BKC and CME: Is benzalkonium chloride hindering our efforts to achieve the desired postoperative visual acuity?
- 41 Downloads
To evaluate and compare the change in postoperative central macular thickness in patients receiving benzalkonium chloride (BKC)-preserved and BKC-free medications after uneventful phacoemulsification.
V.M.M.C & Safdarjung Hospital, New Delhi (a tertiary health care hospital).
Prospective randomized comparative observational study.
Materials and methods
Once patients were selected, the baseline standard ophthalmic examination was done. Sample size: 140 eyes were enrolled and randomly divided into two groups. (a) Group I: receive BKC-preserved topical medications and (b) Group II: receive BKC-free topical medications of same constituents postoperatively. Group I patients received topical BKC-preserved moxifloxacin 0.5% + dexamethasone 0.1% eye drops six times a day, timolol maleate 0.5% twice daily, tropicamide 0.8% + phenylephrine 5% once a day for 6 weeks, and Group II received same BKC-free topical eye drops for 6 weeks. Postoperatively, the patients were reviewed at day 1, week 1, week 6 for same parameters.
Quantitative variables: paired and unpaired t test. p value < 0.05 was considered statistically significant.
The mean CMT in μm at 1 week in Group I was 269.39 ± 14.56 and in Group II was 270.04 ± 6.56. The mean CMT in µm at 6 weeks in Group I was 270.39 ± 17.18 and in Group II was 270.90 ± 7.00.

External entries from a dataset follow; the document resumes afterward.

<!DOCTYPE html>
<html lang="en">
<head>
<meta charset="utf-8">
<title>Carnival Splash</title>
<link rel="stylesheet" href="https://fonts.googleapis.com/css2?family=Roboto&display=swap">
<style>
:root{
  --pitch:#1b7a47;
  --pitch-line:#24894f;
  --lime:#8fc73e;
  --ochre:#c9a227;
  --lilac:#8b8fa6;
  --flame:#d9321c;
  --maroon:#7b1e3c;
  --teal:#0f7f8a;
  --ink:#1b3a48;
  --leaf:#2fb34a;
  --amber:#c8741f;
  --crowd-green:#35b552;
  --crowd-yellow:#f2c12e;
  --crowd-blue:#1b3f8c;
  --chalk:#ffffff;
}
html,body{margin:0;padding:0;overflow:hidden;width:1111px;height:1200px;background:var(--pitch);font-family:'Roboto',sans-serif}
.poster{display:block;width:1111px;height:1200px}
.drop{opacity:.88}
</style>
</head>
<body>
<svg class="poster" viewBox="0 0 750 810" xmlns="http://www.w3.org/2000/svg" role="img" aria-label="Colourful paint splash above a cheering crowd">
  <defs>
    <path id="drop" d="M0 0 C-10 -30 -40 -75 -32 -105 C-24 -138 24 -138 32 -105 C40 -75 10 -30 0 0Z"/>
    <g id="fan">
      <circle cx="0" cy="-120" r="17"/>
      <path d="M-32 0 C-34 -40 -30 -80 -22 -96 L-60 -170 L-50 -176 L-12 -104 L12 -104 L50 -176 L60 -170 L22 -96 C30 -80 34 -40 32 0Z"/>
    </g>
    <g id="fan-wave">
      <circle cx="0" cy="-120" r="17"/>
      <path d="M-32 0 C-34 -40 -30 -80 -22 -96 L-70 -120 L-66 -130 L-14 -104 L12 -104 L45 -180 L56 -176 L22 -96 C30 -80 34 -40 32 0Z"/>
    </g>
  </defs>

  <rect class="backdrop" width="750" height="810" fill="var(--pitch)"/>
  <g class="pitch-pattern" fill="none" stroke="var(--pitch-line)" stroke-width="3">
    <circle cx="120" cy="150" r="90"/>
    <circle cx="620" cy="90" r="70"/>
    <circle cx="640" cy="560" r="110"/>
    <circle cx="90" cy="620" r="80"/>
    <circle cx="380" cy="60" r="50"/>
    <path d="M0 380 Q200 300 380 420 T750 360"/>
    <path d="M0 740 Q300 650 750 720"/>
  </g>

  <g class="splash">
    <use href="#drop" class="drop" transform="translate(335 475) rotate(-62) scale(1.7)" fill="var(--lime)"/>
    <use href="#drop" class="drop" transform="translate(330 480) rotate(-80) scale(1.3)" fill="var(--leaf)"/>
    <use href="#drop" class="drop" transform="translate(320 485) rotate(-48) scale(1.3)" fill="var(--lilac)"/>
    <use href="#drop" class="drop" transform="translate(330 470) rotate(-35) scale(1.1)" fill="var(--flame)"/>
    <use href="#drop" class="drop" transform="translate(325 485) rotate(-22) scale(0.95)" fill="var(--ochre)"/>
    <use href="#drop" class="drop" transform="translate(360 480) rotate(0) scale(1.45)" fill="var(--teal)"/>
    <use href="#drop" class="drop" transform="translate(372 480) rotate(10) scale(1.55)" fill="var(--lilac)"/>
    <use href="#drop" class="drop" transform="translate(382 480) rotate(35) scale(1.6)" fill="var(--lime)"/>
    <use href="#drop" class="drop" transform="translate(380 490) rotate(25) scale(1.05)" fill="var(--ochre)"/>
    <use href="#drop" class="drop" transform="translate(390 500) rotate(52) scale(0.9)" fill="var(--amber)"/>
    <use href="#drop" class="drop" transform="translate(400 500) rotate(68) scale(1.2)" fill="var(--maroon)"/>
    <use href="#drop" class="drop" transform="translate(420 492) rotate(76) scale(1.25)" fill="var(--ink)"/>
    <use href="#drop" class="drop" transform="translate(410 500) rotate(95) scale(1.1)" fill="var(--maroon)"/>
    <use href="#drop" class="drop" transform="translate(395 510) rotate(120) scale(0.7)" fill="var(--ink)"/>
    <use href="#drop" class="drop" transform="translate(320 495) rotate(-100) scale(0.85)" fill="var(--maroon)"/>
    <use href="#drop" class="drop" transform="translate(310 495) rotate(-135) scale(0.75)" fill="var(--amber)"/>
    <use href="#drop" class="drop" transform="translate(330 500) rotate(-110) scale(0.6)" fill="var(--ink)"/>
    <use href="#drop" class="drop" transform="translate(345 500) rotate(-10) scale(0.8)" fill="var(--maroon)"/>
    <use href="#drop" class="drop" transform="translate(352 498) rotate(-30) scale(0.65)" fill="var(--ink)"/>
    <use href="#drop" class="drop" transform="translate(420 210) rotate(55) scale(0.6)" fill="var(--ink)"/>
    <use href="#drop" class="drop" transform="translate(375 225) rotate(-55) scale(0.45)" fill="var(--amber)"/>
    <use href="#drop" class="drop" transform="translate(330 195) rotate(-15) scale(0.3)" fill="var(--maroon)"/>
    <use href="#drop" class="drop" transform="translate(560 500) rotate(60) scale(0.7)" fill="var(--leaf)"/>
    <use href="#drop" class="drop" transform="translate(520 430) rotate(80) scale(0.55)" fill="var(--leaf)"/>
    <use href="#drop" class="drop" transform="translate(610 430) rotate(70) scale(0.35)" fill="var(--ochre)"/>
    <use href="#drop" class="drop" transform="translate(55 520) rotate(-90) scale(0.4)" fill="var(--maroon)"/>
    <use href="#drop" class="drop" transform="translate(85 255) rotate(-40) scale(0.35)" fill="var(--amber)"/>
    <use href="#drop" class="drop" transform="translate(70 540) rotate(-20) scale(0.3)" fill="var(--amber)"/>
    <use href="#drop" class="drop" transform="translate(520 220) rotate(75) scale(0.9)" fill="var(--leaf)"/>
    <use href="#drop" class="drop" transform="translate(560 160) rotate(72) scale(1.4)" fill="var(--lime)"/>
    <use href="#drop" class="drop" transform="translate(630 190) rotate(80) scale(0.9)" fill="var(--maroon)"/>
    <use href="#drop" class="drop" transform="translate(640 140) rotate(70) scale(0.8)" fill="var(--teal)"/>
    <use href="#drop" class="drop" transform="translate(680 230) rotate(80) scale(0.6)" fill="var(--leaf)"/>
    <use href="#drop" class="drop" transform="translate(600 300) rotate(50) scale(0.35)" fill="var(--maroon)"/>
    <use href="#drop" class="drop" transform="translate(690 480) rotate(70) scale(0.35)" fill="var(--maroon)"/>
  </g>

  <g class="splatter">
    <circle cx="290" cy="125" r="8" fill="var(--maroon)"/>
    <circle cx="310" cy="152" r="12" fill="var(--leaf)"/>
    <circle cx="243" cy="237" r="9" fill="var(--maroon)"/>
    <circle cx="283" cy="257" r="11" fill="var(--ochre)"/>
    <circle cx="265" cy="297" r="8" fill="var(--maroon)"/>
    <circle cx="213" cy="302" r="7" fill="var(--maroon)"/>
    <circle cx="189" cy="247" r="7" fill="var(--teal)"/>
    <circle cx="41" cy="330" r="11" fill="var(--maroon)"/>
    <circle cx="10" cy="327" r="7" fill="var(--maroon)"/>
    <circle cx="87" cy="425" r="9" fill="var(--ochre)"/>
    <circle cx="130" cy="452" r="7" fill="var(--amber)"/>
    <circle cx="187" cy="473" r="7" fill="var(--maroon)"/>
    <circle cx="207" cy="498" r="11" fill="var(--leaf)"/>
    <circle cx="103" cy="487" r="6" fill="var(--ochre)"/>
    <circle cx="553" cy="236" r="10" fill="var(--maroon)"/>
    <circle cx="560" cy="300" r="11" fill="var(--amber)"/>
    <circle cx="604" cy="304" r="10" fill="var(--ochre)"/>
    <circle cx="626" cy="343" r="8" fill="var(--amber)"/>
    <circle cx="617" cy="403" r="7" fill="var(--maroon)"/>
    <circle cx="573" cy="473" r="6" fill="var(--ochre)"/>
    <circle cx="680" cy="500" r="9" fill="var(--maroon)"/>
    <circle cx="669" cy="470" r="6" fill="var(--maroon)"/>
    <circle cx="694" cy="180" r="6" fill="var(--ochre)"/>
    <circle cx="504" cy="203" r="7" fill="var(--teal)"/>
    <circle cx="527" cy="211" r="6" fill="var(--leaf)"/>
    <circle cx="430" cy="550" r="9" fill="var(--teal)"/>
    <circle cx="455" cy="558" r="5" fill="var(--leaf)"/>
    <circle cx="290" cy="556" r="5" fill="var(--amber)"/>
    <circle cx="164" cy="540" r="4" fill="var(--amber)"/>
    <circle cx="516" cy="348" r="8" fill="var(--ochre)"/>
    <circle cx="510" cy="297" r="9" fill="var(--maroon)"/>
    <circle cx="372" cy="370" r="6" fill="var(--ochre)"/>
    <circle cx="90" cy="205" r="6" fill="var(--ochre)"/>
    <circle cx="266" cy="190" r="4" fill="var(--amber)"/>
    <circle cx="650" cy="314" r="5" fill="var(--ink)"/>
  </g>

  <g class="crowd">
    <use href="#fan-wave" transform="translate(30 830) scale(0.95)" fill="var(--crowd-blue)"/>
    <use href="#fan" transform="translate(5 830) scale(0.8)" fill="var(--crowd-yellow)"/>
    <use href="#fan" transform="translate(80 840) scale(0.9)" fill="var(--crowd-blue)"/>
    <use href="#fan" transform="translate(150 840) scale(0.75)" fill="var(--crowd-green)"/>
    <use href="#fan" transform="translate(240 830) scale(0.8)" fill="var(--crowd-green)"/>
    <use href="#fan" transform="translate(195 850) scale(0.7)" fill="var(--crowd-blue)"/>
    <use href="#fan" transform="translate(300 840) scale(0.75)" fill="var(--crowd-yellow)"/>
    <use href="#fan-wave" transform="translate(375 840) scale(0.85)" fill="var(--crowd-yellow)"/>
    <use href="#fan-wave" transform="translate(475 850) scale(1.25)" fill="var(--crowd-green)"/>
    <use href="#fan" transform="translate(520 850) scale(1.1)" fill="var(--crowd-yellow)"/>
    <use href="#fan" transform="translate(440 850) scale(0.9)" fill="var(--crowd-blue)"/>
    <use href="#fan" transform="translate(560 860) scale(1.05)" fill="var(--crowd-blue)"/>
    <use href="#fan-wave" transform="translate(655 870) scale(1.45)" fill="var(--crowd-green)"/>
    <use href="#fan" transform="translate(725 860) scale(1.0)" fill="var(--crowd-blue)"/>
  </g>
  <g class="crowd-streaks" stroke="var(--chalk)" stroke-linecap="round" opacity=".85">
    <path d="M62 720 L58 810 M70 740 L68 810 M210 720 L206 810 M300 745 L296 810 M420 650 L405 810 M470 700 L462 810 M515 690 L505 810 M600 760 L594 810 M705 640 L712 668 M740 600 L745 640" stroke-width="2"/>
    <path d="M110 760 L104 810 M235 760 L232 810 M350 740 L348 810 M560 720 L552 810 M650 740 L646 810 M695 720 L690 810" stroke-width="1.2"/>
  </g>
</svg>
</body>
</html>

Neither do BKC-preserved topical medications have any independent role in increasing the central macular thickness after uneventful surgery nor do they have any role in causing pseudophakic CME.
KeywordsBKC CME Phacoemulsification
Compliance with ethical standards
Conflict of interest
The authors declare that they have no competing interests.
This article does not contain any studies with animals performed by any of the authors. All procedures performed in studies involving human participants were in accordance with the ethical standards of the institutional and/or national research committee and with the 1964 Helsinki Declaration and its later amendments or comparable ethical standards.
Informed consent was obtained from all individual participants included in the study.
- 2.Gass JDM, Norton EWD (1966) Fluorescein studies of patients with macular edema and papilloedema following cataract extraction. Trans Am Ophthalmol Soc 64:232–249Google Scholar
- 7.Grant W (1974) Toxicology of the eye. Thomas, SpringfieldGoogle Scholar
- 11.Hudes GR, Li WY, Rockey JH, White P (1988) Prostacyclin is the major prostaglandin synthesized by bovine retinal capillary pericytes in culture. Invest Ophthalmol Vis Sci 29:1511–1516Google Scholar
- 12.Flach AJ (1998) The incidence, pathogenesis and treatment of cystoid macular edema following cataract surgery. Trans Am Ophthalmol Soc 96:557–634Google Scholar
- 13.Tsilimbaris MK, Tsika C, Diakonis V, Karavitaki A, Pallikaris I (2013) Macular edema and cataract surgery, in cataract surgery. In: Zaid F (ed) Cataract surgery. InTech. ISBN 978-953-51-0975-4Google Scholar
- 15.Sahin M, Cingu AK, Gozum N (2013) Evaluation of cystoid macular edema using optical coherence tomography and fundus autofluorescence after uncomplicated phacoemulsification surgery. J Ophthalmol 2013:376013Google Scholar
- 24.Arora S (2012) OCT provides insights into retinal changes after uneventful cataract surgery. Ocul Surg News. Retrieved from https://www.healio.com/ophthalmology/retina-vitreous/news/print/ocular-surgery-news-europe-edition/%7B57b2f345-acb4-4f48-88bb-18f613f3f0dd%7D/oct-provides-insights-into-retinal-changes-after-uneventful-cataract-surgery